*** PROVIDED RECORDS Section Begins ***
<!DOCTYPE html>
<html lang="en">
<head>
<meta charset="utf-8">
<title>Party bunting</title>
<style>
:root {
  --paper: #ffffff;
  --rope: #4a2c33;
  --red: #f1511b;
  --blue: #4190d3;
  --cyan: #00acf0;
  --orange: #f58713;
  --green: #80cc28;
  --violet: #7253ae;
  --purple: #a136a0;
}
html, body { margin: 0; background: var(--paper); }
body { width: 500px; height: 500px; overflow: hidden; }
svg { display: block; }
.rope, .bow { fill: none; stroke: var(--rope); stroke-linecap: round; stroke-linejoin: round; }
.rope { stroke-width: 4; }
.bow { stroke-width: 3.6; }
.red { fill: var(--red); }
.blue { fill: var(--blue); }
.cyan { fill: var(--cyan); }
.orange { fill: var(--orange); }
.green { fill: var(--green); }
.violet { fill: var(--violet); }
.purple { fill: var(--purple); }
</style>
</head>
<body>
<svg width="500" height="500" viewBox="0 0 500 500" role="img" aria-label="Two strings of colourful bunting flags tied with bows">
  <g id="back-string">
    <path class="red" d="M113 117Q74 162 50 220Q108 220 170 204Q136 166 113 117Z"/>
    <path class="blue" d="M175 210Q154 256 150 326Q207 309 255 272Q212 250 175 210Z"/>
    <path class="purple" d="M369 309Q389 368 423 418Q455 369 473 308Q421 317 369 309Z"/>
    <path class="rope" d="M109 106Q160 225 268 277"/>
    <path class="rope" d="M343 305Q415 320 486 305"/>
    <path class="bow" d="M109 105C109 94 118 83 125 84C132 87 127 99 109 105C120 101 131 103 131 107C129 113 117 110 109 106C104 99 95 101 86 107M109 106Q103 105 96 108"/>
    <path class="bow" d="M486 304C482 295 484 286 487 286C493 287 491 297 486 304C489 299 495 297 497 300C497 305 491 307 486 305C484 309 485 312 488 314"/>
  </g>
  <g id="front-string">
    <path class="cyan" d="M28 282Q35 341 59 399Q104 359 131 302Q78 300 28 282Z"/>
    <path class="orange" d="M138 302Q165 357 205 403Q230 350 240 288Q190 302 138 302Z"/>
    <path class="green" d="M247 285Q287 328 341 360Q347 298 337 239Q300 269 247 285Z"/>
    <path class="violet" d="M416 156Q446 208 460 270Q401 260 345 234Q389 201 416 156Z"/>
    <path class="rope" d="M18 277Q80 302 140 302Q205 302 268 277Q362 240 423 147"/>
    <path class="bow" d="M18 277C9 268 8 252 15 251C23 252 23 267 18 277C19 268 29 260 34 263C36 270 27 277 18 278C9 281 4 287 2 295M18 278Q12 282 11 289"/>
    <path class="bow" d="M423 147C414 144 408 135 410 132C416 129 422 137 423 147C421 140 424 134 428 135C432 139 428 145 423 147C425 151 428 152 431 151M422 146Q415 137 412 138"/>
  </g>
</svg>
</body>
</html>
*** PROVIDED RECORDS Section Ends ***
*** PROVIDED RECORDS Section Begins ***
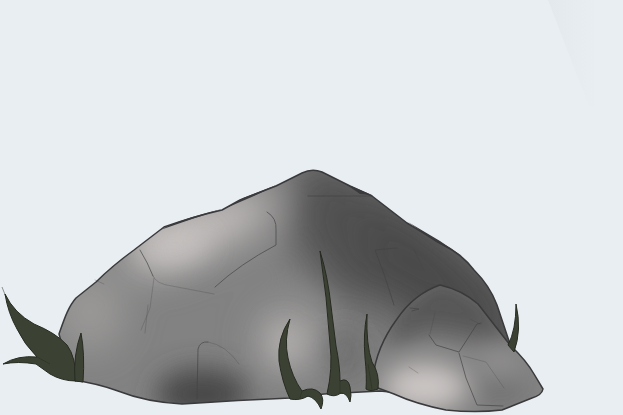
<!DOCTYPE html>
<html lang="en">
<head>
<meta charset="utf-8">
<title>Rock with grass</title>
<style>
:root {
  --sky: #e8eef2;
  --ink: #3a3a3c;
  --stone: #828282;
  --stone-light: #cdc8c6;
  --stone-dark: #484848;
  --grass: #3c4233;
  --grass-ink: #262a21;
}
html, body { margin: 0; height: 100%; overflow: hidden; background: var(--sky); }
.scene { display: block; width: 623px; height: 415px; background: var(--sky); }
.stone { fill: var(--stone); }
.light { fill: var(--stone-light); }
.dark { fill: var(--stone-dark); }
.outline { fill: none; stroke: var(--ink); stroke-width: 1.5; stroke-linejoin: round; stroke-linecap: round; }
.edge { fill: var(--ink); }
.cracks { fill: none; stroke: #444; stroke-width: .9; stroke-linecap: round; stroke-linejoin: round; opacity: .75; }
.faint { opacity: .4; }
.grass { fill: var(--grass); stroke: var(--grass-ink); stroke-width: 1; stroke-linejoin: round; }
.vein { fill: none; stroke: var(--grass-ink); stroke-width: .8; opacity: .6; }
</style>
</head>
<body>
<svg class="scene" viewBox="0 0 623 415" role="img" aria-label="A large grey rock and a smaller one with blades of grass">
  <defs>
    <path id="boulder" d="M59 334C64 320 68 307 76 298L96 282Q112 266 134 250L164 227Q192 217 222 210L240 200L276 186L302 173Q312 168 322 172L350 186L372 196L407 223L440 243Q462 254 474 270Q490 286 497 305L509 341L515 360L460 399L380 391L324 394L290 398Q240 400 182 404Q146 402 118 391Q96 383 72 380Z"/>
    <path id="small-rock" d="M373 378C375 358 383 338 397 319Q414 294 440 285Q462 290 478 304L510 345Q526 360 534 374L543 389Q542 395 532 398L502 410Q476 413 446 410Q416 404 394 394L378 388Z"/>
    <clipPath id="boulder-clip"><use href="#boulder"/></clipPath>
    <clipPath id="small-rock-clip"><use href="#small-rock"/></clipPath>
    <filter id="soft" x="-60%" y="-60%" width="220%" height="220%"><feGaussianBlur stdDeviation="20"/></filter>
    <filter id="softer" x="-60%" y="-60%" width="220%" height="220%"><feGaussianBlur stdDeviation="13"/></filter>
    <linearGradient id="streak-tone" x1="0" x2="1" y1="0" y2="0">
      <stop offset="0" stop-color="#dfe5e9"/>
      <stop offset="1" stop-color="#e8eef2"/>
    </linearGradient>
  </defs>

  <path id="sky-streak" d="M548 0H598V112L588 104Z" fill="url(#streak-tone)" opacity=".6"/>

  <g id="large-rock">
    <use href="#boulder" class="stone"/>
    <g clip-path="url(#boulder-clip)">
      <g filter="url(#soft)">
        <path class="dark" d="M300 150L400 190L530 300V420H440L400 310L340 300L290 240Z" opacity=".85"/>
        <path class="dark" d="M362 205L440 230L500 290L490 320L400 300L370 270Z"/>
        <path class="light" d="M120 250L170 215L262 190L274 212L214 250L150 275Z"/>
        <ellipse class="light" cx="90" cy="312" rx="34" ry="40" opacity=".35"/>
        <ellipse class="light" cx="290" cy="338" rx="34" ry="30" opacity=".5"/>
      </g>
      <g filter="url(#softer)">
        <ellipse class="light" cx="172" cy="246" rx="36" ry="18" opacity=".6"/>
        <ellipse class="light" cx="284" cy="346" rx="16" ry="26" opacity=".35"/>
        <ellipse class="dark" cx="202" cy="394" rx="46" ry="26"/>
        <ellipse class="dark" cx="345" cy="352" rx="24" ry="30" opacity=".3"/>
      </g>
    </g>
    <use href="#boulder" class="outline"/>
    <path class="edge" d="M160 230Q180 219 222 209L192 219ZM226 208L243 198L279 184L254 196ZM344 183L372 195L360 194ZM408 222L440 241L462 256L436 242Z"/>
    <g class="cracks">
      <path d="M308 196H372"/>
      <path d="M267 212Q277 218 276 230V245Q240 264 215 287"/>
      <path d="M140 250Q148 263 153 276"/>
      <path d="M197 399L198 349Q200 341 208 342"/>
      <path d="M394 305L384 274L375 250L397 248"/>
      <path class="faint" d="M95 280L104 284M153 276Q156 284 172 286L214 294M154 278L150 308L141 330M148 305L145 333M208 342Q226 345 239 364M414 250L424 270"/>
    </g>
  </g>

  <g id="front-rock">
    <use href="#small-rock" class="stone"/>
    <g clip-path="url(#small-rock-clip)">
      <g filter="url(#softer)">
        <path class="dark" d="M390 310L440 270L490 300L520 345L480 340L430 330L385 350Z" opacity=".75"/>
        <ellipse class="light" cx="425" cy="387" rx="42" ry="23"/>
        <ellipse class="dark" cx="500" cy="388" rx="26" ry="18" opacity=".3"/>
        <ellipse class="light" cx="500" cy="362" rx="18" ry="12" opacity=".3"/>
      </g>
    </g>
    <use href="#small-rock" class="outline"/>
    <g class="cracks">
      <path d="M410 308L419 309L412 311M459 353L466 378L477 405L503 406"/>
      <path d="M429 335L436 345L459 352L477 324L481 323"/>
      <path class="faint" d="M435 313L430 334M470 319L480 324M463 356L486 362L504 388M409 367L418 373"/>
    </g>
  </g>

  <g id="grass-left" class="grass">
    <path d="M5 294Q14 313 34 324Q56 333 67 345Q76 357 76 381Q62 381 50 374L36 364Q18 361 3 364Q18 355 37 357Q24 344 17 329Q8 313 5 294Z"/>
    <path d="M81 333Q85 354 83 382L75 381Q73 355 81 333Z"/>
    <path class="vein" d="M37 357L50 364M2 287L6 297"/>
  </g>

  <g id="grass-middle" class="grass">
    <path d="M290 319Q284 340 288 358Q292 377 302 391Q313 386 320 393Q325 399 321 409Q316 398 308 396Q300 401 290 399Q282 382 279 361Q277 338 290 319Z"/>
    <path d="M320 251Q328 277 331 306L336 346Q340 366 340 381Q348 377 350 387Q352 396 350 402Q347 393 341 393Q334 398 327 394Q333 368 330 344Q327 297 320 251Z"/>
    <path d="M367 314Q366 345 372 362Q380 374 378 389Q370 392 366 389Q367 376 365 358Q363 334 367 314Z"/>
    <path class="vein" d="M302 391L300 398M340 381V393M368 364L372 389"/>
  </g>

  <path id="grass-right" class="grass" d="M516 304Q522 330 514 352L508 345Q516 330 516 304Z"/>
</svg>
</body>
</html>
*** PROVIDED RECORDS Section Ends ***
*** PROVIDED RECORDS Section Begins ***
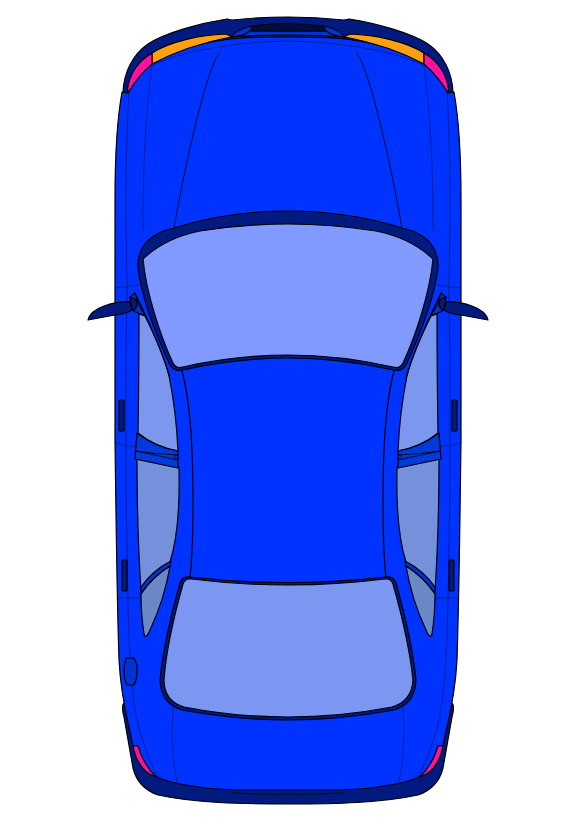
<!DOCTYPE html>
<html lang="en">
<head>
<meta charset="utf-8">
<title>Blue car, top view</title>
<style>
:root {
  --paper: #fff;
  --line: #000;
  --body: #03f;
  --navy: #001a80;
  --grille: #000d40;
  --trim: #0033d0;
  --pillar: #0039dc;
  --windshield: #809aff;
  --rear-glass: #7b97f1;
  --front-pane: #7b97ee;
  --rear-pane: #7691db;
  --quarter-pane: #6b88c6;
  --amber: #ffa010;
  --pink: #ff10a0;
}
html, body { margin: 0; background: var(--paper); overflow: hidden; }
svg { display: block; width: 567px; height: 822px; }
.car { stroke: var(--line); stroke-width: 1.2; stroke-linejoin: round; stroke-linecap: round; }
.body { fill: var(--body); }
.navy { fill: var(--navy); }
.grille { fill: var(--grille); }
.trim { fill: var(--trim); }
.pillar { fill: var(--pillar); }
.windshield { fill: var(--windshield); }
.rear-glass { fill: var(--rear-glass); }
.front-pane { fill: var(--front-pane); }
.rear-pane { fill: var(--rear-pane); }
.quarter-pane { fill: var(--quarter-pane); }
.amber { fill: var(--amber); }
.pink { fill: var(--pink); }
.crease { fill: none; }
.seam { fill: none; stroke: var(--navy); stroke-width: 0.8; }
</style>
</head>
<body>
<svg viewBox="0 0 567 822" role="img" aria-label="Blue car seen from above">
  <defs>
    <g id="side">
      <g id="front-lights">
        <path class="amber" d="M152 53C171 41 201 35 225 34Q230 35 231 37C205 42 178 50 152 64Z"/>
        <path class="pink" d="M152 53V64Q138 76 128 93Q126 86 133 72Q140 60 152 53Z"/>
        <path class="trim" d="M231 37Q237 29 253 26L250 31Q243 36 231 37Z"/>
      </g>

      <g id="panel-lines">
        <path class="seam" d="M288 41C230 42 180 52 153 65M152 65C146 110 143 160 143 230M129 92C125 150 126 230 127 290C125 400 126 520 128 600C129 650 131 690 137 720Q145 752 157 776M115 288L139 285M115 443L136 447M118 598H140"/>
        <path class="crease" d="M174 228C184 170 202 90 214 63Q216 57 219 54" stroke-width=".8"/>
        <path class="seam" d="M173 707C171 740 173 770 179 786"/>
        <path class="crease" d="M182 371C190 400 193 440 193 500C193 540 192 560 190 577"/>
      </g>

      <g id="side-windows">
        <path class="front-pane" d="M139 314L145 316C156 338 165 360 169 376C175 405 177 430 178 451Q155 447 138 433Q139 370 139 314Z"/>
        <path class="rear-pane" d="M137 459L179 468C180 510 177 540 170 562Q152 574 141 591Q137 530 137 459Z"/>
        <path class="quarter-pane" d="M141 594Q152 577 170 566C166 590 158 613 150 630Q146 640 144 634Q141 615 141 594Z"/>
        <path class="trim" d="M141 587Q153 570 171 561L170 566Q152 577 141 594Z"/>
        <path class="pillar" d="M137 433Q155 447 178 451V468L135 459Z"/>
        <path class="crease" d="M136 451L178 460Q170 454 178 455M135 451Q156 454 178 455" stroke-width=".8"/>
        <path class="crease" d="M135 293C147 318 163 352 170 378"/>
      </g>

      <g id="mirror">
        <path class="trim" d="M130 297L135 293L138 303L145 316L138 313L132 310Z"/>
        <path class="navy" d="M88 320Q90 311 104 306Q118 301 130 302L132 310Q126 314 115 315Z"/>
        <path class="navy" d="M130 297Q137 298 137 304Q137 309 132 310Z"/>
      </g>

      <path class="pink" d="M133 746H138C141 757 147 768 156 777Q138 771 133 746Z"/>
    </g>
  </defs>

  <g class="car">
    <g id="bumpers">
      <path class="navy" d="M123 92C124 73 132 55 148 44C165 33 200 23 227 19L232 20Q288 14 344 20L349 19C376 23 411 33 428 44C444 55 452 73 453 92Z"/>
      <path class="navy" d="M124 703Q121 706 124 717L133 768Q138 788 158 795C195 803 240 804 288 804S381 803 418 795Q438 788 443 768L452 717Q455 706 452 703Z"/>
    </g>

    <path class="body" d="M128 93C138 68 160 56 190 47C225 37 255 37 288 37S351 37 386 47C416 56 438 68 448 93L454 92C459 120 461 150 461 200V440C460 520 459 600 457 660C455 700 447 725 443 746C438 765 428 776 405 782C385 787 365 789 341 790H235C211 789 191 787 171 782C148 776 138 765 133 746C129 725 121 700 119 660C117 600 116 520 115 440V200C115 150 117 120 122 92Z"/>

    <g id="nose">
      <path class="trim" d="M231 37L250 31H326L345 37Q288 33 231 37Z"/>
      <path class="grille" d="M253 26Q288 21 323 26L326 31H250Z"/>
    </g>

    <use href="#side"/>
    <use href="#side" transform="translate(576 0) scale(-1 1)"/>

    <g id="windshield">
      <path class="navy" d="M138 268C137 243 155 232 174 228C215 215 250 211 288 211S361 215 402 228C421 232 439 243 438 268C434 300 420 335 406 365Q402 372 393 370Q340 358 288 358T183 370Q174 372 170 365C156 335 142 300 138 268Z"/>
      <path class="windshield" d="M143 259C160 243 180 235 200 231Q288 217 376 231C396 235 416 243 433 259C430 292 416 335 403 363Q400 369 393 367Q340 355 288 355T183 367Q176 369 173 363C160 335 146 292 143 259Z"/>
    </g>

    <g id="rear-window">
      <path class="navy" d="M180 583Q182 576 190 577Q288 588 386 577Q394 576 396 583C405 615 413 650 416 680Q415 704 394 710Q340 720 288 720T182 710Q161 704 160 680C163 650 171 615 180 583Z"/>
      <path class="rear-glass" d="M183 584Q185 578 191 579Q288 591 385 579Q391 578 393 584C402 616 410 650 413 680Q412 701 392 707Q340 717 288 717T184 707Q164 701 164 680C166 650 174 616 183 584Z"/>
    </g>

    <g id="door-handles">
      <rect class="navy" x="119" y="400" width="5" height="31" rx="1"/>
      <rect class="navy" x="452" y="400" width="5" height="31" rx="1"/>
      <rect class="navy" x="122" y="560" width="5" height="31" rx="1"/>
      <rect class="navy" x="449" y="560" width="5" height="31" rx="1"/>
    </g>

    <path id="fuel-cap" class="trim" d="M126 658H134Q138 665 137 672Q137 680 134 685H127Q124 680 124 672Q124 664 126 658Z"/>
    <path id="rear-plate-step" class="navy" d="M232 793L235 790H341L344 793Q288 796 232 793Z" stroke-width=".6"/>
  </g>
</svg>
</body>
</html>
*** PROVIDED RECORDS Section Ends ***
# WHAT IS REQUIRED:
Copy out each line carrying the string "clip" from the data.

# SOLUTION:
    <clipPath id="boulder-clip"><use href="#boulder"/></clipPath>
    <clipPath id="small-rock-clip"><use href="#small-rock"/></clipPath>
    <g clip-path="url(#boulder-clip)">
    <g clip-path="url(#small-rock-clip)">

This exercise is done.